IV. ConclusionThis Court is troubled by the government's failure to timely and adequately respond to the plaintiff's FOIA request. But for the filing of this action, the DoD may never have complied with its obligations under the FOIA. "The basic purpose of [the] FOIA is to ensure an informed citizenry, vital to the functioning of a democratic society, needed to check against corruption and to hold the governors accountable to the governed." NLRB v. Robbins Tire Rubber Co., 437 U.S. 214, 242 (1978). Here, the DoD acted only with the prodding brought about by this litigation. This is not how a government agency should comply with its statutory obligations. Nevertheless, the DoD has now responded to the plaintiff's FOIA request, as it should have done earlier, and as this Court has found, the defendant has now also adequately searched for responsive documents, a search that was not conducted in bad faith. Moreover, the defendant has properly withheld documents pursuant to Exemption 5. However, the documents withheld pursuant to 10 U.S.C. § 130c have not been properly designated as exempt from public disclosure by the Secretary, and thus the defendant has not properly invoked Exemption 3. Nevertheless, this Court will afford the defendant the opportunity to correct its flawed assertion of Exemption 3, and permit it to refile a renewed summary judgment motion before definitively concluding that Exemption 3 has been improperly invoked.

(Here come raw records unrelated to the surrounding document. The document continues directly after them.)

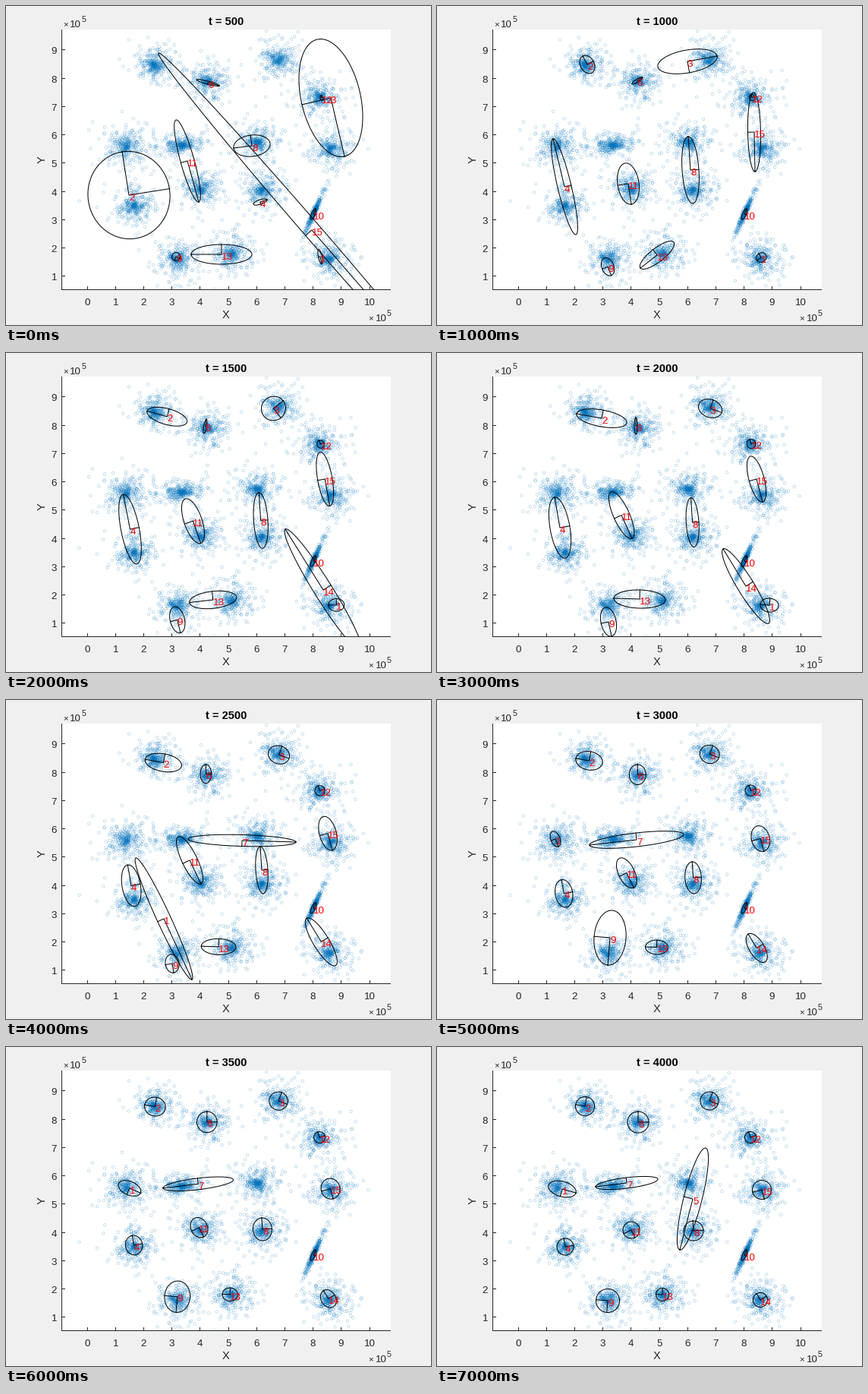
Write a matplotlib script that moves like this. It is 560 px wide and 420 px high and loops after 8000 ms.

```python
import numpy as np
import matplotlib.pyplot as plt
from matplotlib.animation import FuncAnimation
from matplotlib.patches import Rectangle

plt.rcParams["font.family"] = "Liberation Sans"
W, H, DPI = 560, 420, 100
PX = 72 / DPI  # points per pixel
LEFT, TOP, RIGHT, BOTTOM = 73.5, 31.5, 506.5, 373.5
INK = (0.15, 0.15, 0.15)
BLUE = (0, 0.447, 0.741)
STEPS = 8
LAST = STEPS - 1

fig = plt.figure(figsize=(W / DPI, H / DPI), dpi=DPI, facecolor="#f0f0f0")
ax = fig.add_axes([0, 0, 1, 1])
ax.set_xlim(0, W)
ax.set_ylim(H, 0)
ax.axis("off")
panel = ax.add_patch(Rectangle((LEFT - 0.5, TOP - 0.5), RIGHT - LEFT + 1,
                               BOTTOM - TOP + 1, fc="white", lw=0, zorder=0))


def label(x, y, s, size=13.33, color=INK, ha="center", **kw):
    """Text whose digits are centred vertically on y."""
    return ax.text(x, y + 0.35 * size, s, fontsize=size * PX, color=color,
                   ha=ha, va="baseline", **kw)


def line(xs, ys, color="black"):
    return ax.plot(xs, ys, color=color, lw=PX, zorder=3, snap=False)[0]


def draw_axes():
    line([LEFT, RIGHT], [BOTTOM, BOTTOM], INK)
    line([LEFT, LEFT], [TOP, BOTTOM], INK)
    for k in range(11):
        x = int(107 + 37.22 * k) + 0.5
        line([x, x], [BOTTOM, BOTTOM - 4], INK)
        label(x, 389, str(k))
    for k in range(1, 10):
        y = int(393 - 37.25 * k) + 0.5
        line([LEFT, LEFT + 4], [y, y], INK)
        label(67, y + 0.5, str(k), ha="right")
    label(290, 406, "X", 14.67)
    ax.text(48, 202, "Y", fontsize=14.67 * PX, color=INK, rotation=90,
            ha="center", va="center")
    for x, y in ((74, 23.5), (476.5, 410)):
        label(x + 1, y, "×", 11.5, ha="left")
        label(x + 10, y, "10", ha="left")
        label(x + 25.5, y - 6, "5", 10.67, ha="left")


# Cluster centres, keyed by the unit that settles there
HOME = {
    1: (159, 185), 2: (195, 78), 3: (359, 71), 4: (169, 263), 5: (331, 179),
    6: (265, 99), 7: (233, 183), 8: (338, 242), 9: (225, 334), 10: (406, 272),
    11: (256, 241), 12: (413, 119), 13: (297, 326), 14: (426, 333),
    15: (428, 188),
}
# Clusters that are not round: spread along, spread across, tilt in degrees
FLAT = {7: (22, 11, -15), 10: (21, 2, -66)}


def draw_points(n=333):
    rng = np.random.default_rng(4)
    for name, (x, y) in HOME.items():
        along, across, tilt = FLAT.get(name, (20, 18, 0))
        reach = rng.uniform(0.03, 1, n) ** 0.8 * 1.05
        p = rng.normal(0, along, n) * reach
        q = rng.normal(0, across, n) * reach
        c, s = np.cos(np.radians(tilt)), np.sin(np.radians(tilt))
        ax.scatter(x + c * p - s * q, y + s * p + c * q, s=(3.6 * PX) ** 2,
                   facecolors="none", edgecolors=[BLUE + (0.27,)],
                   linewidths=0.75 * PX, zorder=1).set_clip_path(panel)


tracks = {}


def unit(name, keys, radius=None):
    """Key poses by step: centre, main half axis as a vector, side half axis.

    With a radius, the unit ends as a circle on its home cluster,
    keeping the heading of its last key.
    """
    keys = {k: np.array(v, float) for k, v in keys.items()}
    if radius:
        heading = keys[max(keys)][2:4]
        heading = heading / np.hypot(*heading) * radius
        keys[LAST] = np.array([*HOME[name], *heading, radius])
    tracks[name] = keys


unit(1, {0: (414, 330, 2, 9.5, 2.5), 3: (438, 332, -12, -1, 9),
         4: (208, 288, 37, 80, 9), 5: (156, 183, 4, 10, 6),
         7: (165, 187, 18, 5, 10)})
unit(2, {0: (162, 249, -9, -57, 54), 1: (198, 77, -6, -11, 9),
         3: (217, 86, -33, -6, 11)}, 12.5)
unit(3, {0: (428, 121, 18, 77, 39), 1: (330, 73, 39, -7, 15),
         3: (360, 73, 4, -11, 16)}, 12)
unit(4, {0: (335, 258, 9, -3, 3), 1: (168, 238, -15, -63, 9),
         3: (162, 230, -7, -40, 13)}, 11)
unit(5, {7: (337, 200, -17, 67, 12)})
unit(6, {0: (266, 101, 15, 4, 2), 3: (262, 96, 0, -11, 2)}, 14)
unit(7, {4: (311, 185, 71, 2, 7.5), 5: (263, 184, -62, 7, 9),
         7: (250, 179, -41, 5, 7)})
unit(8, {0: (324, 184, -24, 3, 14), 1: (334, 216, -3, -44, 11),
         4: (337, 224, -2, -31, 8)}, 13)
unit(9, {0: (224, 330, 5, 2, 5.5), 3: (226, 354, 4, 19, 10),
         4: (219, 347, 2, 12, 9), 5: (228, 313, -3, 36, 21)}, 15.5)
unit(10, {0: (405, 274, 3, -7, 2.5)})
unit(11, {0: (239, 204, 15, 54, 9), 1: (252, 234, 4, 27, 14),
          4: (242, 211, 15, 31, 10)}, 11)
unit(12, {0: (416, 121, -1, -3, 2)}, 7.5)
unit(13, {0: (284, 327, -40, 0, 13), 1: (290, 328, -22, 17, 9),
          3: (267, 324, -34, -1, 12)}, 8.5)
unit(14, {2: (418, 312, -50, -80, 12), 3: (407, 307, -30, -49, 11)}, 9.5)
unit(15, {0: (403, 295, 202, 233, 11), 1: (418, 166, 1, 52, 8.5),
          3: (421, 166, 8, 30, 10)}, 12.5)


def pose(keys, step):
    """Eased pose between the keys on either side, or None before the first."""
    if step < min(keys):
        return None
    a = max(k for k in keys if k <= step)
    b = min((k for k in keys if k > step), default=a)
    t = (step - a) / max(b - a, 1)
    ease = 1 - (1 - t) ** 2
    return keys[a] + (keys[b] - keys[a]) * ease


def draw_unit(name, x, y, ux, uy, w):
    size = np.hypot(ux, uy)
    vx, vy = -uy / size * w, ux / size * w
    a = np.linspace(0, 2 * np.pi, 121)
    c, s = np.cos(a), np.sin(a)
    parts = [line(x + c * ux + s * vx, y + c * uy + s * vy),
             line([x + ux, x, x + vx], [y + uy, y, y + vy])]
    for p in parts:
        p.set_clip_path(panel)
    return parts + [label(x, y + 2, str(name), color="red", ha="left",
                          zorder=4)]


def draw_step(step):
    parts = [label(290, 20, f"t = {500 * (step + 1)}", 14.67, "black",
                   weight="bold")]
    for name, keys in tracks.items():
        p = pose(keys, step)
        if p is not None:
            parts += draw_unit(name, *p)
    return parts


draw_axes()
draw_points()
groups = [draw_step(step) for step in range(STEPS)]


def update(i):
    for k, group in enumerate(groups):
        for part in group:
            part.set_visible(k == i)
    return groups[i]


anim = FuncAnimation(fig, update, frames=STEPS, interval=1000,
                     init_func=lambda: update(0), repeat=True, repeat_delay=0)
plt.show()
```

An Order consistent with the Court's ruling accompanies this Memorandum Opinion.